By Helen Tatchell
“I can confirm there
will only be
three trees removed,
none of them in
the main street, and
22 trees will be planted.”
– Derek Madden (CEO MSC)
A small branch of Gordon residents has caused a frenzy amongst locals as they took to social media saying 21-trees in the main street were to get axed by Moorabool Council.
They say they’ve been misled by council after uncovering ‘plans’, from November 2017, on council’s website that show a proposed three-staged main street upgrade that includes red crosses on 21-trees for removal. Council denies they have misled the community.
The group went to great lengths to protest the alleged action by tying yellow ribbons around the main street trees, only to have confirmed by Moorabool Mayor Paul Tatchell at a community meeting last Thursday evening in the public hall, only three trees were on the chopping block, and they were in Russell street, off the main street that is the old Western Highway.
“Looking for something that isn’t there can only lead to frustration,” Cr Tatchell said.
“The organiser’s made a lot of noise, made a lot of media and made a lot of allegations; the only thing not made was common sense.
“People do funny things, but we don’t always laugh,” he said.
So, was it all just a media stunt, after the group was seen on 9 News Western Victoria and in the Ballarat Courier?
“The concern for the trees and the yellow ribbon campaign was just to gather awareness of what is happening,” Alicia Gordon said on a facebook post.
Scott Graham admitted to the Moorabool News via facebook “the tree issue is the issue to get us talking.”
One Gordon local said he believed the meeting was all about chopping down the trees.
“I along with others were conned that it was all about the removal of the trees. The meeting was so negative I had to leave,” he said.
The 50-60 people who attended the meeting in good faith of ‘saving the trees’, soon heard the meeting was about “lack of community engagement and consultation”. This was in reference to Stage 1 $350,000 budgeted streetscape works to begin in the area and included a further 22-trees to be planted. This also caused an uproar as the group wanted to be consulted further on the types of trees and did not want crepe myrtles.
Local indigenous resident Barry Gilson said he has lived in Gordon all his life and his family for maybe 100,000 years and spoke about the trees.
“There is nothing wrong with these trees, maybe a couple of them, but the flowering gums nothing wrong at all.

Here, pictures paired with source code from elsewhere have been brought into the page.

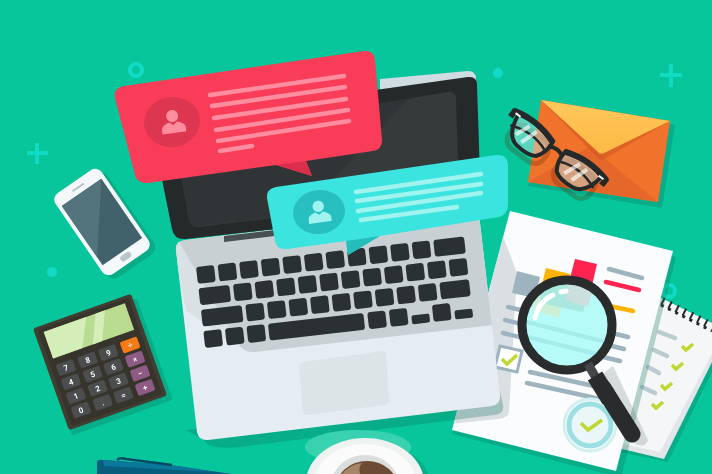
<!DOCTYPE html>
<html lang="en">
<head>
<meta charset="utf-8">
<title>Online chat at the desk</title>
<style>
:root{--desk:#08c69b;--accent:#10dcc6;--ink:#25292a;--key:#2b3132;--red:#f93c58;--red-dark:#dc3650;--red-light:#ff8d9f;--aqua:#3be4de;--aqua-dark:#27bfc0;--aqua-light:#a0f4f0;--laptop:#e6edf2;--paper:#fbfcfd;--slate:#9db4be;--lime:#bfd730;--amber:#ffb300;--orange:#f0722b;--flap:#ffc250}
html,body{margin:0;height:100%;overflow:hidden;background:var(--desk)}
.desk{display:block;width:712px;height:474px}
.shadow{fill:#046b58;opacity:.28}
.accents{fill:none;stroke:var(--accent);stroke-width:4}
.accents .dot{fill:var(--accent);stroke:none}
.keys{fill:var(--key)}
.lines{fill:none;stroke-width:4.5;stroke-linecap:round}
.tick{fill:none;stroke:var(--lime);stroke-width:3.5}
.calc-key{fill:#4b4d4e}
.calc-text{font:700 8px Roboto,Arial,sans-serif;fill:#fff;text-anchor:middle}
</style>
</head>
<body>
<svg class="desk" viewBox="0 0 712 474" role="img" aria-label="Desk seen from above with a laptop, chat bubbles, phone, calculator, documents, envelope and glasses">
<defs>
<rect id="key" width="18" height="17" rx="3"/>
<g id="key-run-3"><use href="#key"/><use href="#key" x="21.7"/><use href="#key" x="43.4"/></g>
<g id="key-run-9"><use href="#key-run-3"/><use href="#key-run-3" x="65.1"/><use href="#key-run-3" x="130.2"/></g>
<rect id="calc-button" x="-9" y="-6" width="18" height="12" rx="2"/>
<g id="person"><circle cy="-6" r="6"/><path d="M-12 11V6Q-11 2-4 0L0 3 4 0Q11 2 12 6V11Z"/></g>
<path id="small-tick" d="M-5-1-1 3 6-3"/>
<clipPath id="lens-clip"><circle cx="567" cy="325" r="42"/></clipPath>
<clipPath id="base-clip"><path id="base-shape" d="M186 240 478 206 500 395Q501 404 492 406L208 440Q199 441 197 432L176 250Q175 241 186 240Z"/></clipPath>
<clipPath id="paper-clip"><path id="paper-shape" d="M510 211 673 251 616 471 452 430Z"/></clipPath>
<linearGradient id="flap-tone" x1="0" y1="0" x2="0" y2="1"><stop offset="0" stop-color="#ffc85c"/><stop offset="1" stop-color="#fdb944"/></linearGradient>
</defs>

<rect width="712" height="474" fill="var(--desk)"/>

<g class="accents">
<path d="M27 153H48M37 143V164M660 75H682M671 64V87"/>
<circle cx="136" cy="70" r="6"/><circle cx="669" cy="291" r="6"/>
<circle class="dot" cx="498" cy="73" r="5"/><circle class="dot" cx="52" cy="272" r="5"/>
</g>

<g id="envelope">
<path class="shadow" d="M541 103 675 125 662 208 528 186Z"/>
<path fill="var(--orange)" d="M541 100 670 121 658 202 528 182Z"/>
<path fill="#e5672a" d="M528 182 589 147 604 158 658 202Z"/>
<path fill="#cd5723" opacity=".55" d="M541 100 670 121 604 159Q600 161 597 157Z"/>
<path fill="url(#flap-tone)" d="M541 100 670 121 604 153Q600 155 597 151Z"/>
</g>

<g id="glasses" transform="translate(553 155) rotate(37)">
<g opacity=".25" fill="none" stroke="#5a2300" stroke-width="5" transform="translate(2 6)"><rect x="-50" y="-13" width="43" height="27" rx="11"/><rect x="8" y="-13" width="43" height="27" rx="11"/></g>
<g fill="#bfe9ea" fill-opacity=".45" stroke="var(--ink)" stroke-width="4">
<path d="M-52-12Q-30-18-8-11-6 2-13 11-20 16-35 14-49 12-52-12ZM52-12Q30-18 8-11 6 2 13 11 20 16 35 14 49 12 52-12Z"/>
<path fill="none" d="M-9-4Q0-10 9-4"/>
</g>
<path fill="none" stroke="var(--ink)" stroke-width="6" d="M-58-12Q-32-19-8-10M58-12Q32-19 8-10M-57-14V-5M57-14V-5"/>
<path fill="none" stroke="var(--ink)" stroke-width="2.5" d="M-52 2Q-30-7-10 1M52 2Q30-7 10 1"/>
<path fill="none" stroke="#fff" opacity=".65" stroke-width="4" d="M-36-9-42 6M-27-9-33 9M27-9 20 8M36-9 30 9"/>
<path stroke="#fff" stroke-width="2" d="M-55-11H-49M49-11H55"/>
</g>

<g id="notepad">
<path class="shadow" d="M655 300 712 332V372L668 462 620 452Z"/>
<path fill="#e2e6e9" d="M661 300 712 327V362L664 459 618 448Z"/>
<path fill="#f5f6f7" d="M661 298 712 323V354L660 452 605 440Z"/>
<path fill="none" stroke="var(--ink)" stroke-width="3" stroke-dasharray="3 5" d="M661 305 712 331"/>
<path fill="none" stroke="var(--ink)" stroke-width="8" stroke-dasharray="2 6" d="M662 301 712 326"/>
<g class="lines" stroke="#bccbd2" stroke-width="3.5"><path d="M659 332 675 338M654 350 667 356M648 367 659 373M642 387 655 393"/></g>
<g class="tick" stroke-width="3"><use href="#small-tick" x="687" y="347"/><use href="#small-tick" x="677" y="366"/><use href="#small-tick" x="666" y="386"/><use href="#small-tick" x="657" y="405"/></g>
</g>

<g id="report">
<path class="shadow" d="M512 218 676 257 622 474H606L452 434Z"/>
<use href="#paper-shape" fill="var(--paper)"/>
<g clip-path="url(#paper-clip)">
<path fill="#d9dfe3" d="M484 205 500 228 517 273 509 412Q508 418 498 419L440 425Z"/>
</g>
<path fill="var(--slate)" d="M517 271 540 277 535 298 512 293Z"/>
<path fill="var(--amber)" d="M546 268 570 274 562 306 538 300Z"/>
<path fill="#ff2450" d="M575 259 597 264 586 311 563 305Z"/>
<g class="lines" stroke="var(--slate)">
<path d="M609 269 642 278M508 307 628 337M505 320 624 349M503 333 620 361M530 372 612 390M527 383 600 399"/>
<path stroke="#ff2450" d="M606 282 639 290"/>
<path stroke="var(--amber)" d="M600 304 633 311"/>
</g>
<path fill="#fff" stroke="var(--slate)" stroke-width="3" d="M500 346 522 351 517 372 495 367Z"/>
<path class="tick" d="M502 359 507 364 517 355"/>
<g id="approval-stamp" fill="none" stroke="#9cdfe2">
<circle cx="590" cy="425" r="26" stroke-width="3" stroke="#d3f0f1"/>
<circle cx="590" cy="425" r="21" stroke-width="5" fill="#e9f7f8"/>
<path class="tick" stroke-width="6" d="M581 423 588 430 602 420"/>
</g>
</g>

<g id="laptop">
<path class="shadow" d="M186 430 500 392 503 405Q505 414 494 415L240 447Q208 450 204 440Z"/>
<path fill="#cfdde3" d="M380 79 468 71Q476 71 476 79V90L380 92Z"/>
<path fill="var(--ink)" d="M160 120 468 77Q477 76 477 85L481 206 186 239Q174 240 172 229L152 130Q151 121 160 120Z"/>
<path fill="#353a3b" d="M174 138 448 92Q456 91 456 99L459 195 199 227Q191 228 189 220Z"/>
<path fill="#2c3132" d="M174 138 410 98 300 214 191 227Z" opacity=".55"/>
<use href="#base-shape" fill="var(--laptop)"/>
<g clip-path="url(#base-clip)">
<path fill="#c9d0d3" d="M170 230 490 190 494 325 255 352Q243 353 237 342Z"/>
<path fill="#dae1e5" d="M170 234 178 240 237 342 232 345 186 310Z"/>
</g>
<path fill="#495052" d="M224 236 450 209V215L224 242Z"/>
<g class="keys" transform="translate(196 267) rotate(-6.5)">
<use href="#key-run-9"/><use href="#key" x="195.3"/><use href="#key" x="217"/><rect x="238.7" width="31" height="17" rx="3"/>
<g transform="translate(0 21.5)"><rect width="31" height="17" rx="3"/><use href="#key-run-9" x="34.7"/><use href="#key" x="230"/><use href="#key" x="251.7"/></g>
<g transform="translate(0 43)"><rect width="41" height="17" rx="3"/><use href="#key-run-9" x="44.7"/><rect x="240" width="29.7" height="17" rx="3"/></g>
<g transform="translate(0 64.5)"><use href="#key-run-3"/><rect x="65" width="96" height="17" rx="3"/><use href="#key" x="165"/><use href="#key" x="186.7"/><rect x="208.4" y="8" width="18" height="9" rx="2"/><use href="#key" x="230"/><rect x="251.7" y="8" width="18" height="9" rx="2"/></g>
</g>
<path fill="#dce4e8" d="M303 362 382 351Q386 351 386 355L389 400Q389 404 385 405L307 415Q303 415 303 411L299 367Q299 363 303 362Z"/>
</g>

<g id="red-message">
<path fill="var(--red)" d="M124 86 364 51Q374 50 375 60L382 140Q382 150 373 151L306 161 312 176 276 165 148 183Q138 184 135 175L115 98Q113 88 124 86Z"/>
<path fill="#d92f4c" d="M276 165 306 161 312 176Z"/>
<ellipse cx="172" cy="122" rx="28" ry="25" fill="var(--red-dark)" transform="rotate(-8 172 122)"/>
<use href="#person" fill="var(--red-light)" transform="translate(173 122) rotate(-8)"/>
<path class="lines" stroke="var(--red-light)" d="M210 95 344 76M212 106 345 87M214 118 346 99M216 130 348 110M218 141 349 121M220 151 252 146"/>
</g>

<g id="aqua-message">
<path fill="var(--aqua)" d="M276 187 496 155Q507 154 508 164V205Q508 214 499 217L380 236 348 255 346 241 287 249Q277 250 275 241L267 198Q266 189 276 187Z"/>
<path fill="#24bdbb" d="M346 241 380 236 348 255Z"/>
<ellipse cx="319" cy="212" rx="26" ry="22" fill="var(--aqua-dark)" transform="rotate(-8 319 212)"/>
<use href="#person" fill="var(--aqua-light)" transform="translate(319 212) rotate(-8) scale(.95)"/>
<path class="lines" stroke="var(--aqua-light)" d="M356 192 481 174M357 201 481 184M358 211 481 193M361 220 457 207"/>
</g>

<g id="magnifier">
<path fill="#40555b" opacity=".2" d="M597 378 632 442Q645 450 648 440L613 366Z"/>
<circle cx="567" cy="325" r="42" fill="#b5f7f6"/>
<g clip-path="url(#lens-clip)">
<path fill="#e8dba0" d="M537 280 567 286 559 318 533 310Z"/>
<path fill="#90c6b7" d="M541 282 590 288 583 312 540 303Z"/>
<path fill="#e5b0b5" d="M569 276 596 282 588 307 565 300Z"/>
<path class="lines" stroke="#82d1d4" d="M515 319 610 343M515 334 605 356"/>
<circle cx="567" cy="325" r="42" fill="#b9fffa" opacity=".6"/>
</g>
<path fill="none" stroke="#fff" stroke-width="5" stroke-linecap="round" d="M535 318Q538 302 553 295M561 292 566 291"/>
<circle cx="567" cy="325" r="45" fill="none" stroke="#292b2c" stroke-width="9"/>
<path stroke="#434748" stroke-width="9" d="M588 364 600 385"/>
<path stroke="#292b2c" stroke-width="17" stroke-linecap="round" d="M603 388 632 434"/>
<path stroke="#292b2c" stroke-width="17" d="M595 376 610 400"/>
</g>

<g id="phone" transform="translate(102 222) rotate(-34.5)">
<rect class="shadow" x="-26" y="-43" width="57" height="98" rx="9"/>
<rect x="-28" y="-49" width="56" height="98" rx="8" fill="#f4f8fa"/>
<rect x="-24" y="-36" width="48" height="72" fill="#42626b"/>
<path fill="#53747c" d="M-24-36H24L-24 26Z"/>
<path stroke="#b3c1c7" stroke-width="2" stroke-linecap="round" d="M-6-42H6"/>
<rect x="-6" y="39" width="12" height="6" rx="3" fill="#b8c6cc"/>
</g>

<g id="calculator" transform="translate(100 362) rotate(-19.5)">
<rect class="shadow" x="-51" y="-48" width="107" height="108" rx="3"/>
<rect x="-52" y="-54" width="104" height="108" rx="3" fill="#423d31"/>
<rect x="-48" y="-51" width="96" height="102" rx="2" fill="#37342c"/>
<rect x="-43" y="-47" width="86" height="28" fill="#b9dc91"/>
<path fill="#d5edb9" d="M-43-47H2L-12-19H-43ZM12-47H22L9-19H-1Z"/>
<g class="calc-key">
<use href="#calc-button" x="-34" y="-6"/><use href="#calc-button" x="-11" y="-6"/><use href="#calc-button" x="11" y="-6"/><use href="#calc-button" x="34" y="-6" fill="#f57b16"/>
<use href="#calc-button" x="-34" y="9"/><use href="#calc-button" x="-11" y="9"/><use href="#calc-button" x="11" y="9"/><use href="#calc-button" x="34" y="9" fill="#8d5b83"/>
<use href="#calc-button" x="-34" y="24"/><use href="#calc-button" x="-11" y="24"/><use href="#calc-button" x="11" y="24"/><use href="#calc-button" x="34" y="24" fill="#8d5b83"/>
<use href="#calc-button" x="-34" y="39"/><use href="#calc-button" x="-11" y="39"/><use href="#calc-button" x="11" y="39"/><use href="#calc-button" x="34" y="39" fill="#8d5b83"/>
</g>
<g class="calc-text">
<text x="-34" y="-3">7</text><text x="-11" y="-3">8</text><text x="11" y="-3">9</text><text x="34" y="-3">÷</text>
<text x="-34" y="12">4</text><text x="-11" y="12">5</text><text x="11" y="12">6</text><text x="34" y="12">×</text>
<text x="-34" y="27">1</text><text x="-11" y="27">2</text><text x="11" y="27">3</text><text x="34" y="27">−</text>
<text x="-34" y="42">0</text><text x="-11" y="42">.</text><text x="11" y="42">=</text><text x="34" y="42">+</text>
</g>
</g>

<g id="pen">
<path class="shadow" d="M110 469 240 478H110Z"/>
<path fill="#075d7c" d="M97 463Q97 459 103 460L170 465 232 474H97Z"/>
<path fill="#0a789a" d="M103 460 170 465 215 472 104 466Z"/>
<path fill="none" stroke="#064a66" stroke-width="2.5" d="M117 460Q120 457 126 459L172 465"/>
</g>

<g id="coffee">
<ellipse cx="358" cy="447" rx="53" ry="17" fill="#39d2b1"/>
<path class="shadow" d="M405 450Q425 462 428 474H405Z"/>
<ellipse cx="365" cy="483" rx="59" ry="45" fill="#eef2f1"/>
<ellipse cx="365" cy="486" rx="52" ry="42" fill="#fafbfa"/>
<ellipse cx="365" cy="486" rx="34" ry="31" fill="#d9dedc"/>
<ellipse cx="367" cy="488" rx="31" ry="27" fill="#6d4a34"/>
<path fill="#a68666" d="M342 474Q350 464 362 463 358 468 360 474Z"/>
</g>
</svg>
</body>
</html>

“$350,000 is a lot of money. I reckon I could buy a $30 chainsaw and cut all those trees down,” he told the laughing crowd.
“I’m a taxpayer and a ratepayer and they won’t be cutting my trees down, there is nothing wrong with them.”

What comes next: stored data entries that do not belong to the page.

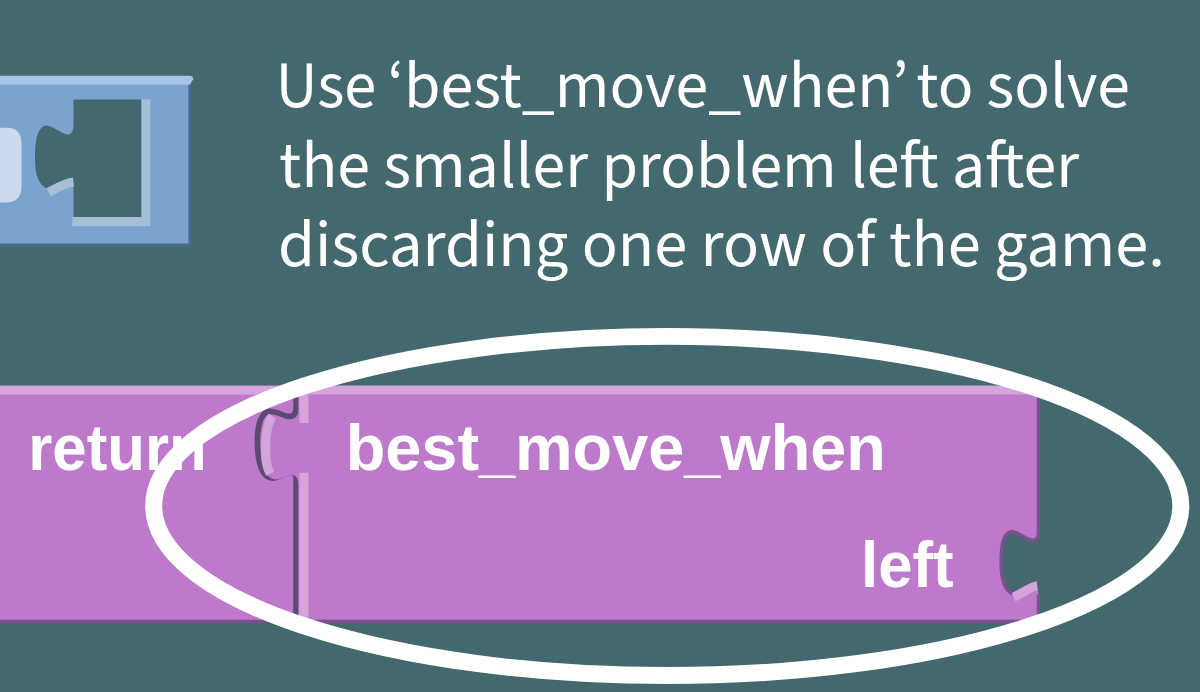
<!DOCTYPE html>
<html lang="en">
<head>
<meta charset="utf-8">
<title>Block coding hint: best_move_when</title>
<link rel="stylesheet" href="https://fonts.googleapis.com/css2?family=Arimo:wght@400;600;700&amp;family=Source+Sans+3:wght@400&amp;display=swap">
<style>
:root {
  --board: #43686e;
  --blue: #7aa3ce;
  --blue-light: #a6c5e6;
  --blue-dark: #4d688f;
  --socket-light: #a5c0d6;
  --pill: #cbdaec;
  --purple: #bd7acb;
  --purple-light: #d5a4dc;
  --purple-dark: #7b5090;
  --seam: #5d4a73;
  --ink: #fff;
}
* { margin: 0; box-sizing: border-box; }
html, body { width: 1200px; height: 692px; overflow: hidden; background: var(--board); }
.hint-card { display: block; width: 1200px; height: 692px; }
.board { fill: var(--board); }
.instruction { fill: var(--ink); font: 400 58px "Source Sans 3", "Myriad Pro", sans-serif; }
.block-label { fill: var(--ink); font: 600 57px Arimo, Helvetica, Arial, sans-serif; }
.blue-face { fill: var(--blue); }
.blue-shine { fill: var(--blue-light); }
.blue-edge { fill: none; stroke: var(--blue-dark); stroke-width: 2.5; }
.socket-shine { fill: none; stroke: var(--socket-light); stroke-width: 8; }
.pill { fill: var(--pill); }
.purple-face { fill: var(--purple); }
.purple-shine { fill: var(--purple-light); }
.purple-glint { fill: none; stroke: var(--purple-light); stroke-width: 8; }
.purple-edge { fill: none; stroke: var(--purple-dark); stroke-width: 3; }
.seam { fill: none; stroke: var(--seam); stroke-width: 5; }
.highlight-ring { fill: none; stroke: var(--ink); stroke-width: 15; }
</style>
</head>
<body>
<svg class="hint-card" viewBox="0 0 1062 612" preserveAspectRatio="none" xmlns="http://www.w3.org/2000/svg">
  <rect class="board" width="1062" height="612"/>

  <g id="blue-block">
    <path class="blue-face" d="M0 70H168V217H0Z"/>
    <path class="blue-shine" d="M0 67H168Q171 67 171 70L168 75H0Z"/>
    <path class="blue-edge" d="M168 75V216.500H0"/>
    <path class="socket-shine" d="M129 88V196H64"/>
    <path class="board" d="M65 88H125V192H65V166C65 153 52 168 43 167C33 164 31 152 31 139C31 125 33 112 41 111C49 111 63 128 65 112Z"/>
    <path class="socket-shine" d="M43 170C51 166 57 162 65 161"/>
    <path class="pill" d="M0 113H6Q19 113 19 127V165Q19 179 6 179H0Z"/>
  </g>

  <g id="return-block">
    <rect class="purple-face" y="343" width="264" height="207"/>
    <rect class="purple-shine" y="341" width="264" height="8"/>
    <path class="purple-edge" d="M0 549.500H264"/>
    <path class="seam" d="M262 349V362C260 376 246 362 237 364C229 367 227 382 228 397C229 412 233 423 242 423C250 421 257 415 262 420V547"/>
  </g>

  <g id="call-block">
    <path class="purple-face" d="M264 343H919V472C917 486 903 470 895 469C887 471 885 484 885 498C885 511 888 524 897 525C906 526 919 512 919 526V550H264V427C262 414 252 424 243 424C234 422 230 411 231 396C231 381 233 368 241 367C250 366 262 382 264 366Z"/>
    <path class="purple-shine" d="M264 341H918Q920 341 920 344L919 349H264Z"/>
    <path class="purple-glint" d="M269 349V374M269 418V547"/>
    <path class="purple-glint" d="M241 368C234 378 233 407 239 419"/>
    <path class="purple-edge" d="M919 349V472C917 486 903 470 895 470C887 472 886 484 886 498C886 511 888 522 896 525M919 526V549.500H264"/>
    <path class="purple-glint" d="M897 528C905 525 911 519 918 518"/>
  </g>

  <g id="block-labels">
    <text class="block-label" x="25" y="416" textLength="158" lengthAdjust="spacingAndGlyphs">return</text>
    <text class="block-label" x="306" y="416" textLength="478" lengthAdjust="spacingAndGlyphs">best_move_when</text>
    <text class="block-label" x="762" y="519" textLength="82" lengthAdjust="spacingAndGlyphs">left</text>
  </g>

  <ellipse class="highlight-ring" cx="590.500" cy="447.500" rx="454.500" ry="150"/>

  <g id="instruction">
    <text class="instruction" x="244" y="95"><tspan textLength="89" lengthAdjust="spacingAndGlyphs">Use</tspan><tspan x="343" textLength="461" lengthAdjust="spacingAndGlyphs">‘best_move_when’</tspan><tspan x="811" textLength="189" lengthAdjust="spacingAndGlyphs">to solve</tspan></text>
    <text class="instruction" x="247" y="165" textLength="708" lengthAdjust="spacingAndGlyphs">the smaller problem left after</text>
    <text class="instruction" x="246" y="235" textLength="785" lengthAdjust="spacingAndGlyphs">discarding one row of the game.</text>
  </g>
</svg>
</body>
</html>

Mr Gilson said Moorabool in Wadawurrung meant ‘monster’ so “Moorabool shire is the monster shire,” he said.
“We don’t want to be another Ballan or Bacchus Marsh,” was a common catch cry.
“I’m an archaeologist and any works over 500-metres requires a heritage study. How far is it from the pub to the hall?” one lady asked.

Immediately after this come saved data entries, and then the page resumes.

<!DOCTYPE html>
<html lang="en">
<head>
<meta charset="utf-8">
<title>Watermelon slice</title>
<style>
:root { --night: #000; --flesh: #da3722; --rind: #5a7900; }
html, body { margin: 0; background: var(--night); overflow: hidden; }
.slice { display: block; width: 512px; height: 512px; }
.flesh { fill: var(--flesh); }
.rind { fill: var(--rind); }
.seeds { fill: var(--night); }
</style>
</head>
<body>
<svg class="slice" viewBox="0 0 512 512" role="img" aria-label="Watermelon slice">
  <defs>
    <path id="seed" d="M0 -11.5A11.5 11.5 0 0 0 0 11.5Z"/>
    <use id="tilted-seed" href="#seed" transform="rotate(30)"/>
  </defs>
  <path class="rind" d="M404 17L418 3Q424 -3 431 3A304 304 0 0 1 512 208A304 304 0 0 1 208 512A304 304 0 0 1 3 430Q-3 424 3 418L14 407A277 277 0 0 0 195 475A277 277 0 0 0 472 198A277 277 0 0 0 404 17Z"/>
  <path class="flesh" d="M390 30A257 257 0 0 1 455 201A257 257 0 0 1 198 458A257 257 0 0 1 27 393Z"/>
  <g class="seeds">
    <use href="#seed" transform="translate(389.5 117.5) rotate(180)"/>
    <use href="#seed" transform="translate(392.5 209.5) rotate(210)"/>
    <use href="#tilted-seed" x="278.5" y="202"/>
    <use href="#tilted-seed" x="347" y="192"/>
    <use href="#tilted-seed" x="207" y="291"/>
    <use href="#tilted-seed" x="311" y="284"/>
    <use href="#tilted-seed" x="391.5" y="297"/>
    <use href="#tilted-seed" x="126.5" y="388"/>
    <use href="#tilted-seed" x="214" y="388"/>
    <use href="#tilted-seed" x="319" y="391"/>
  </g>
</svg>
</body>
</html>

The group again had been misinformed.
The Stage 1 streetscape works are to improve the landscape and safety in the Main street in the vicinity of Russell and Lyndhurst street intersections.
The works, due to start mid-February include drainage improvements, new bins to replace existing, improved parking, relocated bus stops, a new traffic island at Russell street intersection and better pedestrian connectivity, including a path to the primary school.
Whatever the plans, the current plan from numerous community consultation meetings with Ward Councillor Pat Toohey over the last two years, indicates the works to be implemented are “what the community wants, not what council wants.”
The proposal was brought to council and approved to be included in the budget.
“As a councillor for the community of Gordon I have taken on broader and wider opinions from the community of their needs. We have a lot of young families, a wide sector of youth and aged in Gordon who all have needs we need to address, including improved infrastructure for any intersections, which is one where these works will be undertaken, which is in the vicinity of the hall, the post office and the Gordon Bleu area.
“We will be making sure we put forward a quality outcome for the community of Gordon, based on the feedback we’ve had, to deliver what is needed for a growing community and deliver it in a manner that respects the ambience and beauty that is the hamlet of Gordon.”
Cr Toohey said these outcomes are nothing to do with what council wants.
“This is over a decade of continued consultation with the community of Gordon, to put forward their aspirations for the future, to put forward how they wanted Gordon to look going forward, and to make sure we intermingle the improvements with preserving the beauty of Gordon as it currently is.
“Over the past couple of years, we have been able to bring forward the plan and discuss with the community the ability to deliver an outcome which takes on board the input of the needs of the wider community of Gordon. It is not just about the loudest voice or the squeaky wheel, it is about giving a quality outcome for the needs of the people at Gordon. I’m very confident the community will see the works and then have further opportunity to participate in future improvements through the township,” he said.
Cr Toohey responded to community members at the meeting voicing their concern that he is not contactable and does not return phone calls or emails.
“Out of all this I have only had three phone calls and four emails which tells me the overwhelming response from the Gordon community is extremely positive, saying “good on you and get on with the job.””